by Gene Hunt
by Kristie Burk
I will never forget my uncle’s reaction when I told him that I was going to major in English at Providence College as an undergrad.
“You won’t get a job with that degree!” he advised. “You should at least minor in business.”
I didn’t minor in business; I actually double majored in English and Secondary Education. Providence College is a liberal arts school where all the students are required to take courses in social science, natural science, philosophy, ethics, theology, mathematics, English and fine arts.
And the good news is that I have been gainfully employed ever since I graduated!
So it was with great interest that I listened to Fareed Zakaria speak at the Schoology Next conference in Chicago in July. His book In Defense of a Liberal Education was part of our “swag” at the conference. (Thank you, Schoology!) In his book, Zakaria argues that we still need a liberal arts education to gain valuable skills, including how to read, how to write, and how to learn, that are applicable to all jobs.
“It’s true that more Americans need technical training, and all Americans need greater scientific literacy. But the drumbeat of talk about skills and jobs has not lured people into engineering and biology—not everyone has the aptitude for science—so much as it has made them nervously forsake the humanities and take courses in business and communications.
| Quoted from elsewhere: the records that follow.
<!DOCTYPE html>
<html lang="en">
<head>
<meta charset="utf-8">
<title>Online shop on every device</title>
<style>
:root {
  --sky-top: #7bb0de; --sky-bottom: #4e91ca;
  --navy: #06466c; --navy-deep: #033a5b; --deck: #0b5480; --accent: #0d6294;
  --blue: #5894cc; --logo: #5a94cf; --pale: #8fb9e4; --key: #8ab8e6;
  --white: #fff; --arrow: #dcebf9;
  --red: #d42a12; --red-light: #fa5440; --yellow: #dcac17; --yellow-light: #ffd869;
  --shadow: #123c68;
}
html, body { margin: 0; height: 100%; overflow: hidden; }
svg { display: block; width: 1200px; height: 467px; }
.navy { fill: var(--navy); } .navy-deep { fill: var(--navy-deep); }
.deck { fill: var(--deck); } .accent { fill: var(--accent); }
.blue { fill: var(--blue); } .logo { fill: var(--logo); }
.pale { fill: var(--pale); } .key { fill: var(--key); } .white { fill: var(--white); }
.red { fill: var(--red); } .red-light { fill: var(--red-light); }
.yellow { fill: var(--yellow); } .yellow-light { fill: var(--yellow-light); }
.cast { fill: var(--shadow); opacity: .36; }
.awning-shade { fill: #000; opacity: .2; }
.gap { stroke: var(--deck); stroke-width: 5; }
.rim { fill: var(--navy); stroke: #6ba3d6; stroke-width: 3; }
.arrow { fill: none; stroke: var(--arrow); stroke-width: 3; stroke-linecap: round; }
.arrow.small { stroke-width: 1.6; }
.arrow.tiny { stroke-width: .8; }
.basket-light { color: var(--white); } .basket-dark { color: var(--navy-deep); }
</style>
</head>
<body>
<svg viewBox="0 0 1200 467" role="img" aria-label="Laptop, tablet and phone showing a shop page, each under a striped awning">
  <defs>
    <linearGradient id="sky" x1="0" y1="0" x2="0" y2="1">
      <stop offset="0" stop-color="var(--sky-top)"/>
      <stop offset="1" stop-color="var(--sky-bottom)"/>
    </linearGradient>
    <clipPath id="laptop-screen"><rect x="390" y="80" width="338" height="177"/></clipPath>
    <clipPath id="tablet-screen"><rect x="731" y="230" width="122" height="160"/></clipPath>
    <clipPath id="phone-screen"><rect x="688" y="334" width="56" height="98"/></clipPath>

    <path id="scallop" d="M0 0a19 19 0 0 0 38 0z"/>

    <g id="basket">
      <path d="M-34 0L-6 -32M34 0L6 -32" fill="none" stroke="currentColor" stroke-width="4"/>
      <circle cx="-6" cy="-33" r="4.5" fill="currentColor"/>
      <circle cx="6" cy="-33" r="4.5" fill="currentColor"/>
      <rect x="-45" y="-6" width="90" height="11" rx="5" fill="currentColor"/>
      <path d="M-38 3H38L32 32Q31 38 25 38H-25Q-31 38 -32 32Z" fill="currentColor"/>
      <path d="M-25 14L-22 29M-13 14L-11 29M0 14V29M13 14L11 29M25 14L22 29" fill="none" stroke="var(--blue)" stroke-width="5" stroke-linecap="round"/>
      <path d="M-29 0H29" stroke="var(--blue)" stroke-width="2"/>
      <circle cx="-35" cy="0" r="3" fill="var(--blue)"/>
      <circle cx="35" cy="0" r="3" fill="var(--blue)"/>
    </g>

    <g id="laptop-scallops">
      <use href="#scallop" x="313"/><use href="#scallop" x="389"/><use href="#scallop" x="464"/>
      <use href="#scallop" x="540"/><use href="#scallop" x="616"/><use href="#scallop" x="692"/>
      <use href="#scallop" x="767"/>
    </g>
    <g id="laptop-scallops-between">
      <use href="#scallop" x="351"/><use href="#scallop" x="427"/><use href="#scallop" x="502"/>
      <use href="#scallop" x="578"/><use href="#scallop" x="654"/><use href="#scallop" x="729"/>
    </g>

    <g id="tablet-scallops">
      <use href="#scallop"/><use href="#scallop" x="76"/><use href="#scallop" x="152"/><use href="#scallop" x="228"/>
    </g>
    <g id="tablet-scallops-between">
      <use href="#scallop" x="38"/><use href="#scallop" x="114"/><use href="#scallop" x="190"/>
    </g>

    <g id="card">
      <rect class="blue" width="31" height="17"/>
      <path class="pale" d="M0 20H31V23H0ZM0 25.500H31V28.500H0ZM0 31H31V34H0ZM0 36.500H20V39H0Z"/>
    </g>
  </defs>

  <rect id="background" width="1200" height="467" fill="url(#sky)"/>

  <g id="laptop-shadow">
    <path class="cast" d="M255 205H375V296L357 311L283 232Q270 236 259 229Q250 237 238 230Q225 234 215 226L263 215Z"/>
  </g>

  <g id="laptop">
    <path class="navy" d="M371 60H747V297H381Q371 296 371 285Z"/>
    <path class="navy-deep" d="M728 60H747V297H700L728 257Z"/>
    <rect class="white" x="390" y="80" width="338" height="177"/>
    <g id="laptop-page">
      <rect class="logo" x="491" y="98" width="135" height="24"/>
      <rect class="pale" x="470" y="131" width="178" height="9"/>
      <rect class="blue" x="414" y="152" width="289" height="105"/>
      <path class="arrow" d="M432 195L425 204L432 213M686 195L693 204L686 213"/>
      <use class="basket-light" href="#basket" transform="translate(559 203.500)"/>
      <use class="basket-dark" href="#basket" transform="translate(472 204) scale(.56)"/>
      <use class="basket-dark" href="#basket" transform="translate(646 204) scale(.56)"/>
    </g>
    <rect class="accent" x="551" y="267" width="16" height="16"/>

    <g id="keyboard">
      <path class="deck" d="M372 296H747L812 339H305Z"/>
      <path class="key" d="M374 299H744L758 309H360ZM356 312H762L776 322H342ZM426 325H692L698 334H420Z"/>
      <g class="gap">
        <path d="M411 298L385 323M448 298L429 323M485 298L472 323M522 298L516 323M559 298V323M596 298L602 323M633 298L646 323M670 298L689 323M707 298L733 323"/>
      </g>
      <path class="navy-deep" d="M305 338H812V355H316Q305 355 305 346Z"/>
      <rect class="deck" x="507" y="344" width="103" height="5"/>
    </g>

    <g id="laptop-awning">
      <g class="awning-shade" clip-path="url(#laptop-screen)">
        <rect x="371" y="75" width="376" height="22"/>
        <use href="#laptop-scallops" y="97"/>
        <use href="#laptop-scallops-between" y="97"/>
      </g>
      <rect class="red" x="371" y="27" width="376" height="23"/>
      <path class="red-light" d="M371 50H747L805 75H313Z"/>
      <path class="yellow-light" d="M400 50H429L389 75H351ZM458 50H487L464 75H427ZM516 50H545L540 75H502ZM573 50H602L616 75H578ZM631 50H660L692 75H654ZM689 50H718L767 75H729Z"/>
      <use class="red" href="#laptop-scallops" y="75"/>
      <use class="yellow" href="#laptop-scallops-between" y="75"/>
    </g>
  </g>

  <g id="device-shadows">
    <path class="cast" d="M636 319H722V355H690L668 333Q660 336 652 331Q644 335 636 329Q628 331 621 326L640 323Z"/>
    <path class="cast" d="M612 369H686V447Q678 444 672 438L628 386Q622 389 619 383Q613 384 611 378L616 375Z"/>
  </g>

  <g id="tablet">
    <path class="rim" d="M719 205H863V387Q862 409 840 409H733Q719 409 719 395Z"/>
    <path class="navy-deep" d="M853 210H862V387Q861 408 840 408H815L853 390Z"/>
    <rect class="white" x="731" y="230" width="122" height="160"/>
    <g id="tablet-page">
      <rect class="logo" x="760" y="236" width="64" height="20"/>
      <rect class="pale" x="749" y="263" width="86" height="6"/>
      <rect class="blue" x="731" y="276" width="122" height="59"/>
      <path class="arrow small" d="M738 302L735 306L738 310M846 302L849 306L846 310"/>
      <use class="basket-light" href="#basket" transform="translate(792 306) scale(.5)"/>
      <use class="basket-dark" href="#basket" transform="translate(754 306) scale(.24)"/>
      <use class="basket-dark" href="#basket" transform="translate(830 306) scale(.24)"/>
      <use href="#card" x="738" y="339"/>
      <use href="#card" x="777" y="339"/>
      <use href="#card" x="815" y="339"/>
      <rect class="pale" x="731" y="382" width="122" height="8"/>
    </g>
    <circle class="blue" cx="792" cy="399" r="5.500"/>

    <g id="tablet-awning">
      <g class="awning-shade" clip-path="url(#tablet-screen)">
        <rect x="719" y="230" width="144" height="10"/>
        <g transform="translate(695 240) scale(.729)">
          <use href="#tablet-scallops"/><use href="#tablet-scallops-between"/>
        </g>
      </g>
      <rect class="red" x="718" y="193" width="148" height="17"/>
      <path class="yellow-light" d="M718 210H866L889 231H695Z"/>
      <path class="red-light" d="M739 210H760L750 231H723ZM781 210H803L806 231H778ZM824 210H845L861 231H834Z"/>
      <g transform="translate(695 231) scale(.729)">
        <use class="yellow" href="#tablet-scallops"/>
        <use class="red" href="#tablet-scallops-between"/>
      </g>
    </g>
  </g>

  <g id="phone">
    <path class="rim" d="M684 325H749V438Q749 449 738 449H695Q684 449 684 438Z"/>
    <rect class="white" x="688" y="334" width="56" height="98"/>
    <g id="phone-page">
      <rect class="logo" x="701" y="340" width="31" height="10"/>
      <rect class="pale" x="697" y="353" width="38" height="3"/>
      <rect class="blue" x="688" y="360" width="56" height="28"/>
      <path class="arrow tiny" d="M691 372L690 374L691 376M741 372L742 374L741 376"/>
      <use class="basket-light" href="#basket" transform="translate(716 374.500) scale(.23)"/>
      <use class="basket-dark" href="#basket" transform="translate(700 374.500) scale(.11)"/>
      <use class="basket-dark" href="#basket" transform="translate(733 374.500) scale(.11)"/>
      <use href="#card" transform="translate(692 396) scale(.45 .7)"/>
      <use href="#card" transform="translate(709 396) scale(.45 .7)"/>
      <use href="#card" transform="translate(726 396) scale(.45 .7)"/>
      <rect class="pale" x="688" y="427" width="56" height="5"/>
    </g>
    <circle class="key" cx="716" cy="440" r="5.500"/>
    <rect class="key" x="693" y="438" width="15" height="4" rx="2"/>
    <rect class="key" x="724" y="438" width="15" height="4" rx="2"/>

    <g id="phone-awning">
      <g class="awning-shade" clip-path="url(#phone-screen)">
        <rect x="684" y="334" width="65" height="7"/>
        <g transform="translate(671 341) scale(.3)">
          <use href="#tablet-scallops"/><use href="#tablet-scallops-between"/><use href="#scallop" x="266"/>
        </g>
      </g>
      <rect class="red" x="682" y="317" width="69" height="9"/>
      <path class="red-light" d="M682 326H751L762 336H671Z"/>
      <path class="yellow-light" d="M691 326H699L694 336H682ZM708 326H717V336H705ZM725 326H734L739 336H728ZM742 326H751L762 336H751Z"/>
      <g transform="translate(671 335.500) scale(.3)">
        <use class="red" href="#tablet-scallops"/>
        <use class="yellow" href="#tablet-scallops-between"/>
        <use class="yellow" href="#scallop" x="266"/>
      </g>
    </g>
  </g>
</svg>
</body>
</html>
Many of these students might well have been better off taking a richer, deeper set of courses in subjects they found fascinating—and supplementing it, as we all should, with some basic knowledge of computers and math. In any event, what is clear is that the gap in technical training is not being caused by the small percentage of students who choose four-year degrees in the liberal arts.” – Fareed Zakaria
Some technology companies agree! In fact, an article in Forbes argues that the “‘Useless’ Liberal Arts Degree Has Become Tech’s Hottest Ticket.” Check it out this weekend!